A semester on the road, Part 1
For four months that ended last week, I traveled back and forth between Portland and the Bay Area on nearly a weekly basis to serve as a visiting professor at a law school down there. The visit was part of a sabbatical leave, one of the true joys of academic life. Every seventh year, we get time away from our already fairly cushy routine to write, think, work at something at least slightly different, and recharge. We can take either a half-year or a full-year leave. I always choose the full-year option, even though as a practical matter it requires that I come up with some income from outside sources. I believe that when given the chance at new experiences, one should take all that's placed before you.
When I first committed to head down to California, there was a pretty good chance that my family was coming with me. But personal circumstances eventually led us to the decision that I would travel south on my own, returning to Portland as often as I could for "conjugal visits." The crew came down to see me for a week at the outset in August, but that was the last they made it to the Golden State.
The term away constituted a great learning experience, on several levels. I got to see another academic institution from the inside. I met a new group of students, and a few faculty colleagues. I got to work for a Catholic school after attending them for 17 years. I got to return to northern California for some spectacular weather, and a chance to revisit my old haunts of 30 years ago. I spent a fair amount of time with an old buddy of mine from my law school days.
But perhaps most interestingly, I got to experience regular travel to and fro, which involved a lot of taxi rides, security checkpoints, airport waits, plane rides, and dark nights spent away from the family. I'm still feeling the effects of that aspect of the trip at the moment, a week after my return, and so it's worth a bit of reflection.
Flying from PDX to San Francisco and San Jose is pretty easy. There are lots of departure times to choose from. To San Fran, United has the best schedule; to San Jose, Southwest or Alaska seem like the ways to go.

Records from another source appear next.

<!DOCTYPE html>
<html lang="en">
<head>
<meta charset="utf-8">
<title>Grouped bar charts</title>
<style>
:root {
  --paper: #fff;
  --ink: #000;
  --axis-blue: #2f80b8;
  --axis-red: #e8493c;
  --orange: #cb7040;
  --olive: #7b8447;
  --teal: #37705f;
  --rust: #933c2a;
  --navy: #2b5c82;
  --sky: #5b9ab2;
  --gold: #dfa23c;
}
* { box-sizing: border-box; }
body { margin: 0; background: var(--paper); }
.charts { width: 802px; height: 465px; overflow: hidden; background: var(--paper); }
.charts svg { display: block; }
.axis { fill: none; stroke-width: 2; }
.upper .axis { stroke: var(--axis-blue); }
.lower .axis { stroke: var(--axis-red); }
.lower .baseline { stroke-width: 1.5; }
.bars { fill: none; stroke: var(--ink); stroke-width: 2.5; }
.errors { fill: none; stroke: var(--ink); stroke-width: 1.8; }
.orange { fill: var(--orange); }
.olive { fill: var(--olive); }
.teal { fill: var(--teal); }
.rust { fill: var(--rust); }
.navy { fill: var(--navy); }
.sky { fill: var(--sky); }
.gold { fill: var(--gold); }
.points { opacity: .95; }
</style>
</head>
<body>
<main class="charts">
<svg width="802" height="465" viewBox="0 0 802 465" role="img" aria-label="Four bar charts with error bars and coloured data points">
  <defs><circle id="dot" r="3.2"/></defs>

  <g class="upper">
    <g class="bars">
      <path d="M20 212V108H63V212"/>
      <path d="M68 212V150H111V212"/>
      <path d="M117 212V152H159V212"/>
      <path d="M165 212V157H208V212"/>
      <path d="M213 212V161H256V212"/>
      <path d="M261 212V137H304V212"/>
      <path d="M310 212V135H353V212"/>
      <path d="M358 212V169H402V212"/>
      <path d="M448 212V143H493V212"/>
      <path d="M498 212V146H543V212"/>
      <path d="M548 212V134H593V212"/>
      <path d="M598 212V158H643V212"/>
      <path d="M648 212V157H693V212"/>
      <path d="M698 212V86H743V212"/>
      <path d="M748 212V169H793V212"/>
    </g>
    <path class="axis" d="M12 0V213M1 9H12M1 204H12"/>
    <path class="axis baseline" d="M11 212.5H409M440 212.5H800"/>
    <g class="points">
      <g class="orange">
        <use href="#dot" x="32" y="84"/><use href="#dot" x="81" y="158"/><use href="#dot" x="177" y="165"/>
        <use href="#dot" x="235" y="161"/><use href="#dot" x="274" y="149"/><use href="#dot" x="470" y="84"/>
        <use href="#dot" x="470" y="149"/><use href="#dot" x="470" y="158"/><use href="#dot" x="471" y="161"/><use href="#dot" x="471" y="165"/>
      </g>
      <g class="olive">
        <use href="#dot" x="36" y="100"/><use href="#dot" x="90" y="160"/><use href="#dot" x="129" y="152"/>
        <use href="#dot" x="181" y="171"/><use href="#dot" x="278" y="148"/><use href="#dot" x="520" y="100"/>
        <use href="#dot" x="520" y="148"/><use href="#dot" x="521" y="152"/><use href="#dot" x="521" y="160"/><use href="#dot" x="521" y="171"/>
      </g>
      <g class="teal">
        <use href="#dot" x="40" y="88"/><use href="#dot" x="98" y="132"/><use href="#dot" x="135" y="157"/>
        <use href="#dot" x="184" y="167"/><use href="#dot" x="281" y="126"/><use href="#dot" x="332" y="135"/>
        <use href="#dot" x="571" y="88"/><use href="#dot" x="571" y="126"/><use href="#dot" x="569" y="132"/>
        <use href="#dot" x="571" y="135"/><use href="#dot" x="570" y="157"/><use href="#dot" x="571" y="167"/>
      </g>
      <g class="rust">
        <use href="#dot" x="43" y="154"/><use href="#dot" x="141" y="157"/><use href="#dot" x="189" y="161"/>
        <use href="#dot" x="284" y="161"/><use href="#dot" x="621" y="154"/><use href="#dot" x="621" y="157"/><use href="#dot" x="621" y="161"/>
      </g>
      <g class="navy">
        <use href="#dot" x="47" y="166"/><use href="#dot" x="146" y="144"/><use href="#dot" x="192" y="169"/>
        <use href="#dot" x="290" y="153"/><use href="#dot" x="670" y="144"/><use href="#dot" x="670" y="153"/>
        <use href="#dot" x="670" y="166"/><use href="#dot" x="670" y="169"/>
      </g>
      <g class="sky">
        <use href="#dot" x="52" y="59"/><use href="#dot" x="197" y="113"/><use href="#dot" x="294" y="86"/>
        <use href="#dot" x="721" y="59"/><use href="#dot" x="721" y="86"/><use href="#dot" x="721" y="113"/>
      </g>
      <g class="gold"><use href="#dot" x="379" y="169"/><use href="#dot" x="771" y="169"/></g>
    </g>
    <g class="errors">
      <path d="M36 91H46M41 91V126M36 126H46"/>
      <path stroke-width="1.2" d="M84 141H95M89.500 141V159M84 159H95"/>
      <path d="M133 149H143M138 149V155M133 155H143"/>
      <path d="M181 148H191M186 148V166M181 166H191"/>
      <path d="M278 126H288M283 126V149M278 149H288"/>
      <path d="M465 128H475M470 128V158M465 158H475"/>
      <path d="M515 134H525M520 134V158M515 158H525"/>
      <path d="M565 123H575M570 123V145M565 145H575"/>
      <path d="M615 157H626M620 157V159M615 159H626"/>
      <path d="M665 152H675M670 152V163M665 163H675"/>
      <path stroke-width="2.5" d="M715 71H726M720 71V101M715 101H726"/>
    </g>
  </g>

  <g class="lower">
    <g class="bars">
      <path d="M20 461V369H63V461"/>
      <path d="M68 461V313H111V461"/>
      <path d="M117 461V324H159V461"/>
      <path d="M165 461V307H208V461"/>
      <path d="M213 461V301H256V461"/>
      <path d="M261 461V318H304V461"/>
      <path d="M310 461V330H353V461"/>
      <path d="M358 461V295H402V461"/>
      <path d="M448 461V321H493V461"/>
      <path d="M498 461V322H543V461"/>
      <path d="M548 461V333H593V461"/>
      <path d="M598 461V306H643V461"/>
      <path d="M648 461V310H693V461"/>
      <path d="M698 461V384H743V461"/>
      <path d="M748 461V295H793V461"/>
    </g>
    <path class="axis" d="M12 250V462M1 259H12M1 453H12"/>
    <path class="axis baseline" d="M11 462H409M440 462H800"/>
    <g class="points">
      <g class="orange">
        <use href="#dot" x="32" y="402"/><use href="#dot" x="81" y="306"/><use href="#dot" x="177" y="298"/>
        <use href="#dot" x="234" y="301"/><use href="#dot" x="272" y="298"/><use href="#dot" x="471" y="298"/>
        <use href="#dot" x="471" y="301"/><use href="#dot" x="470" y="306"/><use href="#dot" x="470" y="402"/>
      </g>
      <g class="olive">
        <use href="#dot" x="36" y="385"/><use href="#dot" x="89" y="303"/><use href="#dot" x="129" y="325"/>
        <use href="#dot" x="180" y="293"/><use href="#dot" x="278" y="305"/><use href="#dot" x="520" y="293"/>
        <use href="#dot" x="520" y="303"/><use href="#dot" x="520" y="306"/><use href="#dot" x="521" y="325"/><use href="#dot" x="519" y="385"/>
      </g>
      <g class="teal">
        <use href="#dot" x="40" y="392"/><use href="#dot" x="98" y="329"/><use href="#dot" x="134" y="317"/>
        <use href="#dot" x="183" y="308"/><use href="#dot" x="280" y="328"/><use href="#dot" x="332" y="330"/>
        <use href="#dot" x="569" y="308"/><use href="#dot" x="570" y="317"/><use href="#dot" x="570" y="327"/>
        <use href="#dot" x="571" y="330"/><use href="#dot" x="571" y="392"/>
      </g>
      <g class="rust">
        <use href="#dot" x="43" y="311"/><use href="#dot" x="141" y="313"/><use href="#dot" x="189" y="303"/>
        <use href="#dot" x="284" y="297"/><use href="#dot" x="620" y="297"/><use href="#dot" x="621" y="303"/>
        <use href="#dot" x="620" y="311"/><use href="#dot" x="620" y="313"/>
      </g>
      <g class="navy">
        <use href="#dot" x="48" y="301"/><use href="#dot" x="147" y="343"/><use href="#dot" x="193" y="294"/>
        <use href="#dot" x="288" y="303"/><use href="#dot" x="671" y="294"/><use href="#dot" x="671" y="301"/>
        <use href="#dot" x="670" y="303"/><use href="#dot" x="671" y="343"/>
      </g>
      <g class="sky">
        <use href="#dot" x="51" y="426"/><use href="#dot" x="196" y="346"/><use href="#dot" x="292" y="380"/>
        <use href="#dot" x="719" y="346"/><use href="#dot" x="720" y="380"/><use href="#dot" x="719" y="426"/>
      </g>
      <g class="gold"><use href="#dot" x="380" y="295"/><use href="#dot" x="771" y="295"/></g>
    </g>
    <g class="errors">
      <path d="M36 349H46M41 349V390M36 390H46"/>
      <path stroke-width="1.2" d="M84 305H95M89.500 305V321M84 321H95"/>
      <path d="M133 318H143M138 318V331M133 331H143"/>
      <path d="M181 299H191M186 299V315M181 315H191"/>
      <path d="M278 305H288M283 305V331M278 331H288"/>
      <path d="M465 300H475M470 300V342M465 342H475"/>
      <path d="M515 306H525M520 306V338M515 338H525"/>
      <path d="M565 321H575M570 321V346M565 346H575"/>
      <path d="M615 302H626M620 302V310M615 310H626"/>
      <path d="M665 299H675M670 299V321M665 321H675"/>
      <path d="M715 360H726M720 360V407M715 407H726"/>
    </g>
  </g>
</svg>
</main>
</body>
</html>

The flight's typically an hour and a half in the air. You're hardly up at cruising altitude when it's time to start descending. But when you add ground transportation on both ends, the security theater, and the baggage carousel, it works out to a half-day. A round trip, therefore, is the equivalent of a full day. You do that every week, and we're talking one seventh of your life.
I got good at it after a while. Before boarding the aircraft, I always had the laptop out, interacting with the world on the web. At Portland Airport, the wi-fi was free -- a nice touch. In San Francisco, T-Mobile hit me up for six bucks a pop. My flights were always in the morning, and I worked it so that my shoes were off and I was asleep the minute my butt hit the seat, always on the window. The hour-plus naps were nice, but there were days when I had shorted myself on sleep by about four times that.

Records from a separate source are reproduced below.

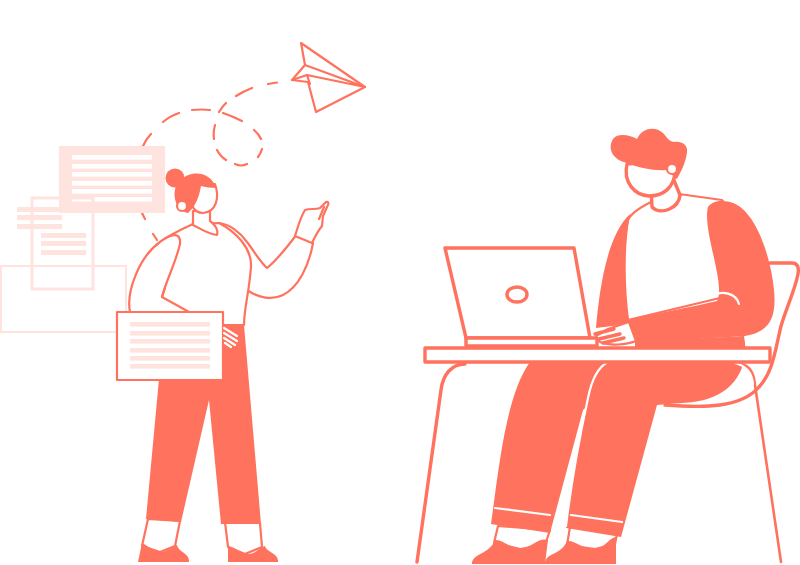
<!DOCTYPE html>
<html lang="en">
<head>
<meta charset="utf-8">
<title>Sending messages</title>
<style>
:root { --coral: #ff725e; --blush: #ffe3df; --paper: #ffffff; }
html, body { margin: 0; background: var(--paper); overflow: hidden; }
svg { display: block; width: 800px; height: 565px; }
.line { fill: none; stroke: var(--coral); stroke-width: 2.2; stroke-linecap: round; stroke-linejoin: round; }
.bold { stroke-width: 3.4; }
.white { fill: var(--paper); }
.solid { fill: var(--coral); }
.pale { fill: var(--blush); }
.pale-line { fill: none; stroke: var(--blush); }
.seam { fill: none; stroke: var(--paper); stroke-width: 2.2; stroke-linecap: round; }
</style>
</head>
<body>
<svg viewBox="0 0 800 565" role="img" aria-label="A woman holding a document points beside a paper plane while a man types on a laptop at a desk">
  <defs>
    <g id="text-rows">
      <rect width="80" height="4.6"/>
      <rect y="9" width="80" height="4.6"/>
      <rect y="17" width="80" height="4.6"/>
      <rect y="26" width="80" height="4.6"/>
      <rect y="34" width="80" height="4.6"/>
      <rect y="42" width="80" height="4.6"/>
    </g>
  </defs>

  <g id="flight-path" class="line" stroke-width="2.4">
    <path d="M157 240L153 234M145 219L142 213M143 146Q146 139 151 134M163 122Q170 116 179 113M192 110Q202 109 210 110M223 113Q232 116 242 121M254 130Q259 134 261 139M262 149Q261 153 258 157M247 164Q241 167 235 164M226 160Q220 156 217 150M214 139Q213 132 215 125M219 112Q222 107 226 103M236 96Q244 91 252 88M268 84L277 82.500"/>
  </g>

  <g id="paper-plane" class="line">
    <path class="white" d="M301 43L365 87L316 112L308 82L292 80L305 65Z"/>
    <path d="M305 65L365 87L307 75L292 80M307 75L310 84"/>
  </g>

  <g id="floating-documents">
    <rect class="pale-line" x="1" y="266" width="125" height="66" stroke-width="2"/>
    <rect class="pale" x="59" y="146" width="106" height="67"/>
    <use href="#text-rows" x="72" y="155" class="white"/>
    <rect class="pale-line" x="32" y="198" width="61" height="91" stroke-width="3"/>
    <g class="pale">
      <rect x="17" y="207" width="45" height="5"/>
      <rect x="17" y="215" width="45" height="5"/>
      <rect x="17" y="224" width="45" height="5"/>
      <rect x="41" y="233" width="45" height="5"/>
      <rect x="41" y="241" width="45" height="5"/>
      <rect x="41" y="250" width="45" height="5"/>
    </g>
  </g>

  <g id="woman">
    <g id="woman-legs">
      <path class="line white" d="M148 519L142 546L160 552L175 546L180 521ZM225 522L228 547L245 554L262 547L260 523Z"/>
      <path class="solid" d="M138 562L142 543C149 546 153 552 160 552C168 552 172 546 177 545C178 552 190 553 189 562ZM228 562L228 546C236 547 240 554 248 554C256 554 260 547 265 546C267 553 279 553 278 562Z"/>
      <path class="solid" d="M164 325H244L261 524H221L209 400L181 522L146 519Z"/>
    </g>
    <g id="woman-arm-pointing" class="line white">
      <path d="M219 223C229 224 240 232 247 242C254 251 260 262 267 268C277 260 288 246 297 234L313 243C309 265 299 287 283 295C271 301 257 297 247 290Z"/>
      <path d="M295 236C298 227 300 218 305 210C310 208 316 210 320 208L326 202C329 201 329 204 327 207L323 216L322 226C317 232 315 237 312 243Z"/>
      <path d="M324 207L319 219"/>
    </g>
    <path id="woman-torso" class="line white" d="M193 224C182 229 171 234 160 242L163 325H244C244 309 249 293 251 267C252 248 236 232 219 223Z"/>
    <path class="line white" d="M193 211L193 225C201 229 208 234 217 235C219 229 213 223 210 221L210 211Z"/>
    <g id="woman-arm-holding" class="line white">
      <path d="M160 242C173 232 181 233 180 244C176 262 166 281 162 297L189 312H130C126 292 139 257 160 242Z"/>
      <path d="M165 288L162 297"/>
    </g>
    <g id="woman-head">
      <path class="line white" d="M189 182C189 202 192 213 203 213C216 212 220 198 215 184Z"/>
      <circle class="solid" cx="175" cy="178" r="9.500"/>
      <path class="solid" d="M181 180C190 170 211 171 216 188C211 188 205 187 201 186C199 198 195 207 188 213C176 211 172 196 176 186Z"/>
      <circle class="line white" cx="182" cy="206" r="5"/>
    </g>
    <g id="held-document">
      <rect class="line white" x="117" y="312" width="106" height="68"/>
      <use href="#text-rows" x="130" y="322" class="pale"/>
      <path class="seam" stroke-width="1.500" d="M224 328L237 336M224 333L237 341M224 338L235 345M225 343L231 347"/>
    </g>
  </g>

  <g id="chair" class="line" stroke-width="3">
    <path class="bold" d="M770 263H792C798 263 799 268 798 274C795 290 787 306 781 326C775 351 773 372 759 387C741 408 704 408 665 405"/>
  </g>

  <g id="man">
    <g id="man-legs">
      <path class="line white" d="M498 526L494 543L520 549L545 545L550 530ZM570 527L567 545L595 549L615 544L617 534Z"/>
      <path class="solid" d="M472 564C472 553 489 555 495 540C503 539 509 549 522 548C533 547 538 537 548 540L545 564Z"/>
      <path class="solid" d="M545 564C545 552 561 556 567 541C575 540 582 549 594 549C606 548 608 538 616 537L616 564Z"/>
      <path class="solid" d="M530 362H642L583 410L550 533L491 524C499 467 506 395 530 362Z"/>
      <path class="solid" d="M608 362L744 336C750 366 735 392 704 400C687 404 672 403 657 405L621 537L566 528C571 485 580 435 588 398C591 383 596 369 608 362Z"/>
      <path class="seam" d="M566 526C571 485 580 435 588 398C591 383 596 368 608 362M495 508L550 515M571 515L622 522"/>
    </g>
    <path id="man-shirt" class="line white" d="M651 202C641 207 631 213 628 220C623 250 624 290 628 320L720 298L744 230L722 200L679 194Z"/>
    <path id="man-left-sleeve" class="solid" d="M630 214C622 255 624 287 629 324L596 328C599 294 606 236 630 214Z"/>
    <path id="man-right-sleeve" class="solid" d="M708 207C713 200 724 200 733 203C757 212 771 259 774 290C777 320 768 332 745 336L635 343L627 320C653 314 692 307 717 301C726 284 702 230 708 207Z"/>
    <path class="seam" d="M711 296C722 290 736 293 739 304M690 343L742 337"/>
    <path id="man-waist" class="solid" d="M635 342L744 336V348H635Z"/>
    <g id="man-neck">
      <path class="line white bold" d="M651 188L652 207C661 216 679 208 680 195L673 178Z"/>
    </g>
    <g id="man-head">
      <path class="line white bold" d="M627 164C623 182 634 195 649 196C664 196 674 187 675 172L671 160Z"/>
      <path class="solid" d="M627 163C613 160 607 149 613 139C619 132 631 136 637 139C642 127 656 126 663 133C667 137 668 141 674 142C682 141 688 145 687 152C686 163 680 173 677 179L666 170C655 171 639 168 627 163Z"/>
      <circle class="line white" cx="672" cy="169" r="5"/>
    </g>
  </g>

  <g id="laptop" class="line">
    <path class="white bold" d="M445 248H574L590 338H466Z"/>
    <rect class="white bold" x="466" y="338" width="131" height="8"/>
    <ellipse class="bold" cx="517" cy="294.500" rx="10" ry="7.500"/>
  </g>

  <g id="typing-hand" class="line">
    <path class="white" d="M629 322L636 341C626 345 610 346 600 342L596 336L608 329Z"/>
    <path class="bold" d="M595 334L614 329M599 339L620 334M603 343L624 338"/>
  </g>

  <g id="desk" class="line bold">
    <path d="M417 562L441 390C443 374 452 364 465 364"/>
    <path stroke-width="2.600" d="M744 365C752 368 754 376 755 385L781 562"/>
    <path class="seam" d="M735 363C747 366 752 374 753 384"/>
    <rect class="white" x="425" y="348" width="345" height="14"/>
  </g>
</svg>
</body>
</html>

I drove down in August and back up last week, and so I had my car with me in the Bay Area. In addition to my air travel, I had some freeway driving to do when I got down there. Given my somewhat crazed schedule, it simply would not have been possible on the southern end to rely on mass transit.

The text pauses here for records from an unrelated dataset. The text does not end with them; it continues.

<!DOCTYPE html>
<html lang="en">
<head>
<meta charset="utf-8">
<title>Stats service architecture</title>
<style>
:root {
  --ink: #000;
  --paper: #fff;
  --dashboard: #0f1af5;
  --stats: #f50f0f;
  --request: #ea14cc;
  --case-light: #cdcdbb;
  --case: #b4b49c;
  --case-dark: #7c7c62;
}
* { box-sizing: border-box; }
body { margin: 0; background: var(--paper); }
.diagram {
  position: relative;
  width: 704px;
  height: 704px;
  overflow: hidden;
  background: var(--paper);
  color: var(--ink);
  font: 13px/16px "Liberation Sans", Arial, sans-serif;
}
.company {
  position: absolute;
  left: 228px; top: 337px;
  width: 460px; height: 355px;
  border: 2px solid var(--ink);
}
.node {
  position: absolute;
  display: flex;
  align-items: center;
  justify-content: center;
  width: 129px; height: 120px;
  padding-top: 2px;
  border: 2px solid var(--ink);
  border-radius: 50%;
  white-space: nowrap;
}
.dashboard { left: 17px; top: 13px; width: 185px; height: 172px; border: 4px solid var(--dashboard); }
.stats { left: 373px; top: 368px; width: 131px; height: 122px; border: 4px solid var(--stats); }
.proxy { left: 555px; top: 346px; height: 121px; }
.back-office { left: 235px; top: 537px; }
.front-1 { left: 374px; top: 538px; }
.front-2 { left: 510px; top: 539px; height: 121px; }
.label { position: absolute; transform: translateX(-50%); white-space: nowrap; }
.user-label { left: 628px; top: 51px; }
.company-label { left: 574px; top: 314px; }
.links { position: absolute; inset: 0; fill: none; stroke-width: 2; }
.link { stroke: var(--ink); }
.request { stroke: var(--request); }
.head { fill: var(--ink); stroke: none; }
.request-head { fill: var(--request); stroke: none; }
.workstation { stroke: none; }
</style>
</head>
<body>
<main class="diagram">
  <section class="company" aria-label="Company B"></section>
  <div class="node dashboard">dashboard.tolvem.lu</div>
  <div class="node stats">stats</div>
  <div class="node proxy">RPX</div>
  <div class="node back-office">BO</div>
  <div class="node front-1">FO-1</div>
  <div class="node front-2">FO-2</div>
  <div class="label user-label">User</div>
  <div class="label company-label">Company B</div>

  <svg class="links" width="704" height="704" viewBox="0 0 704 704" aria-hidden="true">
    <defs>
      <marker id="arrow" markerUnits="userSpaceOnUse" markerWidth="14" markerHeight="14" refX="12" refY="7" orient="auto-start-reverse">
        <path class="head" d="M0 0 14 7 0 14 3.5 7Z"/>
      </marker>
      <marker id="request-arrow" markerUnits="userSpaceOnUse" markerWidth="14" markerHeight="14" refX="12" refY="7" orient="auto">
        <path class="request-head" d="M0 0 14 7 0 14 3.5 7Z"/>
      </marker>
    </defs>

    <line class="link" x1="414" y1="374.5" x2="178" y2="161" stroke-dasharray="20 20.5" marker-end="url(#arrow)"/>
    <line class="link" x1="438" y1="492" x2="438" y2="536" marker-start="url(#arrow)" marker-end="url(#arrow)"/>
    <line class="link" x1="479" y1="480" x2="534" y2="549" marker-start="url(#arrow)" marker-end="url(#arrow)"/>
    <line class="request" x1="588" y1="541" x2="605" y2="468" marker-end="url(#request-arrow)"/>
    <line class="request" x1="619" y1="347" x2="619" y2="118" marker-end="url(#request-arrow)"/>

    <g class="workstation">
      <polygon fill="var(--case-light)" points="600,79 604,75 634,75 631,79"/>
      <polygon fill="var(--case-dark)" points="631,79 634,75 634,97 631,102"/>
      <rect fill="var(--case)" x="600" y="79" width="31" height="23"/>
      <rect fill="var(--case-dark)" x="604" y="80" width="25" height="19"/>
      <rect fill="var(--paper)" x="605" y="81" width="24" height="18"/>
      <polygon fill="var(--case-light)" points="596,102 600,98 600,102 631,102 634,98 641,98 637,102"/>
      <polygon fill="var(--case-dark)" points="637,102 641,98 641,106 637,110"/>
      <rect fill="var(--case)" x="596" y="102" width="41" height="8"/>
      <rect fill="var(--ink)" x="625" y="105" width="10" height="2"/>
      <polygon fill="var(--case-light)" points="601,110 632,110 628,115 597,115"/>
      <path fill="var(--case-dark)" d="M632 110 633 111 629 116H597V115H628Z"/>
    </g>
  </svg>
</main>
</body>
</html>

Running a Portland-centric blog while being out of town three days a week wasn't hard at all. All the city's media outlets have web sites that kept me up to speed while I watched from a distance. Indeed, so well did these sites serve my need for Rose City news that I wound up cancelling my print subscription to the O entirely, and I never pick up a Willamette Week or Portland Tribune out of the box any more. The trip definitely moved me into the ranks of those for whom news on paper is a thing of the past.
One tough thing about being on the road was not blogging about it. For security reasons, I don't like to talk about being out of town until I'm already back home, or at least on my way back. As a consequence, a lot of obvious blog topics about my situation weren't available. Early on in the trip, the catastrophic crashing of the blog took place, and although I wrote extensively about the horror of it all, I couldn't add an important detail -- that I was trying to patch everything up on an unfamiliar laptop and a "borrowed" wi-fi connection from a neighboring town house.
I had a great time teaching down there, and the travel was fun for longer than I expected. But the last few weeks, it got tough. The wear and tear was gradual, but quite real. I understand that there are many techies who commute between Silicon Valley and Portland on a long-term basis. I had a colleague here in Portland who for several years schlepped between her job in Portland and her husband in San Francisco. But having seen their world, I can't imagine signing up for it indefinitely. Four months was plenty.
There was much more to think and write about in that trip, and I hope to get to it in some future posts. But a fair amount of it was viewed through a haze of travel fatigue. It's nice to get that element out of the way, both in the living and in the telling.